Three more VIP 747-8Is will be delivered in 2012, rounding out the eight aircraft backlog. Lufthansa's first -8I is slated to be handed over to the German flag carrier in early 2012.
Photo Credit Boeing
The Global 7000 (PDF factsheet) and 8000 (PDF factsheet) started life more than two years ago as a single codenamed aircraft, the M170, a 7000nm jet, roughly the same size as today's Global Express XRS.
That first concept later morphed into two aircraft with the help of 150 Bombardier Global customers, which naturally divided themselves into two distinct categories; one group prioritizing range, and the other to cabin space.
The aircraft, says Brad Nolan director of product planning for Bombardier business aircraft, is a response to the rapid economic growth of India, China and Latin America the need to connect points directly was put at the forefront.
"As wealth was spreading across the globe, we saw the need for a longer range airplane," says Nolan. "We also saw customers who were more centrally located on the globe, but a key group of operators was looking for absolutely the largest cabin in business aviation."
Bombardier aims to best the high-speed range of the Gulfstream G650, with long legs of 5,650nm and 5,100nm at Mach .90 for the Global 8000 and 7000, and 7,900nm and 7,300nm at Mach .85, respectively.
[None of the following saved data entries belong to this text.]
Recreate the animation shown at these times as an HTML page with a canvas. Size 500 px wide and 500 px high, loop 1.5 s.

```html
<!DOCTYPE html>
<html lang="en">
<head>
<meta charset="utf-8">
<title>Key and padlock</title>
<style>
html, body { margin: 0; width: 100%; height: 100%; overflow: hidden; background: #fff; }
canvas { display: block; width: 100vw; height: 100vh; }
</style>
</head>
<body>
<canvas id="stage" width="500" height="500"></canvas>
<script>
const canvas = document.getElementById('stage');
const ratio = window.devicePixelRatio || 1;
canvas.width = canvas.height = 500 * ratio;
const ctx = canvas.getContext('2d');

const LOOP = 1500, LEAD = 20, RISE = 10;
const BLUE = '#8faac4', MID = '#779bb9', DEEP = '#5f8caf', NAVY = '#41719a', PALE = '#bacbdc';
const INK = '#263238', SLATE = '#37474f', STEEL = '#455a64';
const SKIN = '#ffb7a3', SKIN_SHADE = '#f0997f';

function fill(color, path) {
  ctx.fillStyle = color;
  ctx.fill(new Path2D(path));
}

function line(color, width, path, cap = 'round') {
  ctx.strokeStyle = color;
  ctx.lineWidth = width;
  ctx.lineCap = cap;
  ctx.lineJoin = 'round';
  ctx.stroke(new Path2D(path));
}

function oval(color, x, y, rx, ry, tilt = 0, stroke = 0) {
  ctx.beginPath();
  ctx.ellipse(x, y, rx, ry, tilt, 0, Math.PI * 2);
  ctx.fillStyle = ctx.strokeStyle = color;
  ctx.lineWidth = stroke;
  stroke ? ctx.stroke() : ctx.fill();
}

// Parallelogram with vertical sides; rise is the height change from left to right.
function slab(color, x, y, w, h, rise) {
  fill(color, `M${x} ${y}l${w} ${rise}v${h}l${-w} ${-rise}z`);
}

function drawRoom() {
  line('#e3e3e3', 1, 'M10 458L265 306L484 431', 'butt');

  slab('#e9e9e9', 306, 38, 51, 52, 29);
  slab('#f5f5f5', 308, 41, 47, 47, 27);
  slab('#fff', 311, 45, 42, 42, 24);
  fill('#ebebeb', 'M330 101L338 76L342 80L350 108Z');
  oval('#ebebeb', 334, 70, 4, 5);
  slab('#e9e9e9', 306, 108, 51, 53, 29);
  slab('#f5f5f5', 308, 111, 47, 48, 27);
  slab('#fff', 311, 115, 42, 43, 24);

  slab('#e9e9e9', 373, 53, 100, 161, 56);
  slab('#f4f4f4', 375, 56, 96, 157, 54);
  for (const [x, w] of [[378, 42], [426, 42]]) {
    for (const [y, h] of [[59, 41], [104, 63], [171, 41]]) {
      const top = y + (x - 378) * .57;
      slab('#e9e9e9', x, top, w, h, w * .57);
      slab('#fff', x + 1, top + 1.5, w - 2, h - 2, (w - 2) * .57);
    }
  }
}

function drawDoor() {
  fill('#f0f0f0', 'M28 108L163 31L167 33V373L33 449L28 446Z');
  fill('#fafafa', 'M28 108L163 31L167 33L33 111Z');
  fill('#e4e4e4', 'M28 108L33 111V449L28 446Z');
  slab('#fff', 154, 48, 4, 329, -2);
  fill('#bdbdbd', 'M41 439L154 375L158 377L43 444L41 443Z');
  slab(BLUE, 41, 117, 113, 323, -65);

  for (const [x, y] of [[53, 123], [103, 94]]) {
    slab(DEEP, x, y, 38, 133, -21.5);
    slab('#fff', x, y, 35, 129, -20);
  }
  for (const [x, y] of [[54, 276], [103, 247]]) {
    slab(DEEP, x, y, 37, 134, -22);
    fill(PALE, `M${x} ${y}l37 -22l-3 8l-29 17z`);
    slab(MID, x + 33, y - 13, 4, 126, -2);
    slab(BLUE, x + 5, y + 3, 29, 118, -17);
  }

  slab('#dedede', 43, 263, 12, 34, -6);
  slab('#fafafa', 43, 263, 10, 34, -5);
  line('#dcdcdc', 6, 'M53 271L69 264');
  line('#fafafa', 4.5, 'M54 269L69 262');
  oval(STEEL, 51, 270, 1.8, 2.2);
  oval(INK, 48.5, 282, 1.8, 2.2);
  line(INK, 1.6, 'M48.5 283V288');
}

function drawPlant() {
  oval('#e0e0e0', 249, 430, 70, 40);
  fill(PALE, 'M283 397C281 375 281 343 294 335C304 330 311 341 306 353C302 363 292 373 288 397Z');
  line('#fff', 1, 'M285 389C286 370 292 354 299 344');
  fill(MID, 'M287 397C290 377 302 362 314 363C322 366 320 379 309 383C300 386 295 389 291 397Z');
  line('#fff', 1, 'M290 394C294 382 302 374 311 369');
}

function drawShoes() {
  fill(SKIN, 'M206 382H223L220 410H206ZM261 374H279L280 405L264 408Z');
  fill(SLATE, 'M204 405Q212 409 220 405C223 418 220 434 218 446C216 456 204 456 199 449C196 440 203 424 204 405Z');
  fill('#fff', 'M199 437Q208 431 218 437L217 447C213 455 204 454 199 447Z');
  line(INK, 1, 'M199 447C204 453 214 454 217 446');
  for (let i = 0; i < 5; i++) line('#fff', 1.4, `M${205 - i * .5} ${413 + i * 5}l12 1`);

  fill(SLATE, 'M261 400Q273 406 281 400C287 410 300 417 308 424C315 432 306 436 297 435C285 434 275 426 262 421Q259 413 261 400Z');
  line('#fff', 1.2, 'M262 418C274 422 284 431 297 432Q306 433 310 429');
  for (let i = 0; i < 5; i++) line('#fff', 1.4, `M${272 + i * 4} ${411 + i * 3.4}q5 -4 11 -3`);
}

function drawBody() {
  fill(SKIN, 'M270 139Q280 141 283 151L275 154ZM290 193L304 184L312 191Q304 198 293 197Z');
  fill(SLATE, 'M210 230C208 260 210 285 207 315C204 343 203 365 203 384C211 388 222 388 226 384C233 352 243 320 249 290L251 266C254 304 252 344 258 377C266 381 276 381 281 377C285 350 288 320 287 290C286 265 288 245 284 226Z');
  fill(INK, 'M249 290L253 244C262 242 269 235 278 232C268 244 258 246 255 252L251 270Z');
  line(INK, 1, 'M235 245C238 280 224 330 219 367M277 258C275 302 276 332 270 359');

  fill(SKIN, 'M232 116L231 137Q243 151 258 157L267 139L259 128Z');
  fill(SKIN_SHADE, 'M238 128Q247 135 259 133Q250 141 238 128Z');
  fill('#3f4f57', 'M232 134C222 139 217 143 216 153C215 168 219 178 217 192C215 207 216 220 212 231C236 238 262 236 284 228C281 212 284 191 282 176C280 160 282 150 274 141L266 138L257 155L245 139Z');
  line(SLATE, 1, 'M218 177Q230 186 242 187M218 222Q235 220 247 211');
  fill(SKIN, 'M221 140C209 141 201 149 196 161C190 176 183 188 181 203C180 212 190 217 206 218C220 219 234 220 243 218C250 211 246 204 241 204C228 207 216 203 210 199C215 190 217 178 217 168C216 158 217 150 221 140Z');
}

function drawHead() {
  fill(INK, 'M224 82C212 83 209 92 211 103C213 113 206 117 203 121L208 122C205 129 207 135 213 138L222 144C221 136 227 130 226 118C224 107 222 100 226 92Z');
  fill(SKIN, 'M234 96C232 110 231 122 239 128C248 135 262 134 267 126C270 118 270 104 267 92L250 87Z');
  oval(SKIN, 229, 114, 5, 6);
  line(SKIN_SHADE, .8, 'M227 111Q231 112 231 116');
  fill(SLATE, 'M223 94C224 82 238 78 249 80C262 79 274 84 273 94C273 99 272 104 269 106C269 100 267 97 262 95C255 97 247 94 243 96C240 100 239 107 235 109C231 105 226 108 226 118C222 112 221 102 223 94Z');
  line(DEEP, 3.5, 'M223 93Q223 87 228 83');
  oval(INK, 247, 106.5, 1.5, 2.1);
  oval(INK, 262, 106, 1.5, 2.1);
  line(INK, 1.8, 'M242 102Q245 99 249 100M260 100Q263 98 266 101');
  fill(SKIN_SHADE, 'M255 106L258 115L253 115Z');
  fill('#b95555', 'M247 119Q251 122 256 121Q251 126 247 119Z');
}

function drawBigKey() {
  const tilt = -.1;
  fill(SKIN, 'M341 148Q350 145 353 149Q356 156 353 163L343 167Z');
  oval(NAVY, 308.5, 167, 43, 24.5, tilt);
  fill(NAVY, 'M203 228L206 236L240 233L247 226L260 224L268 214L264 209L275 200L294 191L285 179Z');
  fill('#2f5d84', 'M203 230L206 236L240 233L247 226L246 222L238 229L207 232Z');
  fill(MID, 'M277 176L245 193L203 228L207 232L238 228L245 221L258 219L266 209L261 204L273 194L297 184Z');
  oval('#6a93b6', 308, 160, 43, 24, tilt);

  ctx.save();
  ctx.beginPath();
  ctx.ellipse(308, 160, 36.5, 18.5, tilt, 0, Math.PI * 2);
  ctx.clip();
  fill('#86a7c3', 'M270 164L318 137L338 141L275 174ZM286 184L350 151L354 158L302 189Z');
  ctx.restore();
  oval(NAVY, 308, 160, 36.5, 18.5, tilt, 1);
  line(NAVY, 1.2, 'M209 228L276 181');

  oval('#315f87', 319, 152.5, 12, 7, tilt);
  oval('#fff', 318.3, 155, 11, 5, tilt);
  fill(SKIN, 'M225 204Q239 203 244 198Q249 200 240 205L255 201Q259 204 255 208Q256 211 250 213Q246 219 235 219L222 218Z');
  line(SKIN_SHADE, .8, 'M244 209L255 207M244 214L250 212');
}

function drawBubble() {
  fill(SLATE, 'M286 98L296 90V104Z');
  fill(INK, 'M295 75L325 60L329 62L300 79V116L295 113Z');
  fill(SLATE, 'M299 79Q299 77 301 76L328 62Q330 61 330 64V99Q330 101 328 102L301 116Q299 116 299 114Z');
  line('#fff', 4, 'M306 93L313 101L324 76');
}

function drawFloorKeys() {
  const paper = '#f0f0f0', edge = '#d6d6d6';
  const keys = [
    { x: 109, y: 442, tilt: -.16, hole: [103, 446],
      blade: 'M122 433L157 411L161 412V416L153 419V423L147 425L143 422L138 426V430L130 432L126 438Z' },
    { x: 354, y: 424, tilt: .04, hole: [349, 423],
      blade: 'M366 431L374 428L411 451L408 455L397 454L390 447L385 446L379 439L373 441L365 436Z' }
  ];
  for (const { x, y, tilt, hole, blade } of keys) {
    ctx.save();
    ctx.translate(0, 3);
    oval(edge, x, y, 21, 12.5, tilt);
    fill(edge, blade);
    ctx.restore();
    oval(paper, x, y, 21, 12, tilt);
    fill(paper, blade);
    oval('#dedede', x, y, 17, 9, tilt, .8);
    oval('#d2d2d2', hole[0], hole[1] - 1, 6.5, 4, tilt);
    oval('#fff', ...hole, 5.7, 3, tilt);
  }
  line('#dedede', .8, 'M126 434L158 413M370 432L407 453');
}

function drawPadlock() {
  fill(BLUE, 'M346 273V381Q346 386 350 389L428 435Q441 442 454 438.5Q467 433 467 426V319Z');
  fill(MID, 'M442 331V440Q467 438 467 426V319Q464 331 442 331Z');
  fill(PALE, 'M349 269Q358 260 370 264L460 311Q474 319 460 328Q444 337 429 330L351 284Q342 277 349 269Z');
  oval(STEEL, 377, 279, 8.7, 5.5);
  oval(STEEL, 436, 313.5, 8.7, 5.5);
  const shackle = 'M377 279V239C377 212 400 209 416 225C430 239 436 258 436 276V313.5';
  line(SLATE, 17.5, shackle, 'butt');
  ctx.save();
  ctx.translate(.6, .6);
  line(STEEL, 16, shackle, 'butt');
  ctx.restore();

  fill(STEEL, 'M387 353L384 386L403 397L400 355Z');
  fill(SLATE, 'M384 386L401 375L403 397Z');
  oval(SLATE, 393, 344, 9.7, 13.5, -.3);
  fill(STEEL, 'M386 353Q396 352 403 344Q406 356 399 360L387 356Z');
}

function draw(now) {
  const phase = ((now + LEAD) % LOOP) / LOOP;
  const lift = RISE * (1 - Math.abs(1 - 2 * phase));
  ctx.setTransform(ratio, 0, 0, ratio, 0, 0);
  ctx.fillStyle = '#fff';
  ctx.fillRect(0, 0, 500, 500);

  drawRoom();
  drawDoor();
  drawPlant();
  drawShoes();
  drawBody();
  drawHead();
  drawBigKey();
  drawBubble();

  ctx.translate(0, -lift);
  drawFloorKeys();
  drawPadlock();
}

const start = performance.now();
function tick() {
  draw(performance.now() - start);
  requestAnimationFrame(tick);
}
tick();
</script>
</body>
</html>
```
Gulfstream announced Monday that its G650 has validated its 5,000nm range at a M.90 cruising speed.
The Global 7000 and 8000 will also sport price tags of $65 million in 2010 dollars, compared to around $58.5 million for the Gulfstream G650.
The two new jets will take elements from the existing Global Express XRS and Global 5000 for the 7000 and 8000. The 7000 and 8000 will be 135in and 27in longer than the Global Express XRS, respectively. Additionally, the horizontal and vertical tail will be mostly common across the Global family.
The all-new wing, one of two sources for the Global 7000 and 8000's long legs, is currently in wind tunnel testing says Steve Ridolfi, President, Bombardier Business Aircraft. The thinner high-speed wing will feature four pairs of spoilers, two pairs of flaps and three pairs of slats. Wind tunnel testing is expected to continue for at least six to eight months. Each aircraft will feature a 104ft 4in wingspan.
Bombardier has not yet decided if the new Globals will feature a fly-by-wire flight control system, and a decision is expected shortly.
The other major investment for the new Global 7000 and 8000 will be the General Electric TechX, which Bombardier says will be enable a 14% and 18% improvement in fuel efficiency over other long-range business jets.
On the flight deck, Ridolfi says the Global Vision flight test program for the Global Express XRS and Global 5000 have served as a technological "building block" for the Rockwell Collins Pro Line Fusion avionics that will be employed on the 7000 and 8000.
The Global 7000 and 800 will enter service in 2016 and 2017, respectively, while Ridolfi says the timing of the new jets was driven by the technological requirements of the engine and wing more than the availability of engineering resources required for the company's CS100 and CS300 CSeries jetliners which enter service in 2013 and 2014.
The both aircraft exceed the critical 100,000lb maximum takeoff weight mark, which is a critical barrier for gaining access to airports in Teterboro and Aspen. Though the 106,500lb and 105,050lb MTOWs for the 7000 and 8000 will likely be able to backed off to 100,000lbs with a flight manual supplement, sacrificing some range for access to the business jet-frequented airports.
"Given the margin we have," says Ridolfi. "You can imagine the 8000 still goes an awfully long way at 100,000lbs."
Photo Credit Bombardier
Jon Ostrower: Can you speak to what you're hearing from your customers in terms of demand for replacement in the G450/G550 market?
Joe Lombardo: All we can do is point to our history, we're not ready to make an announcement as far as what we're ready to do with the 450/550. Just from our history we're a company that continues to look ten to fifteen years in advance. When we're ready to make an announcement. we'll do so. We appreciate the question, we're just not going to talk about it."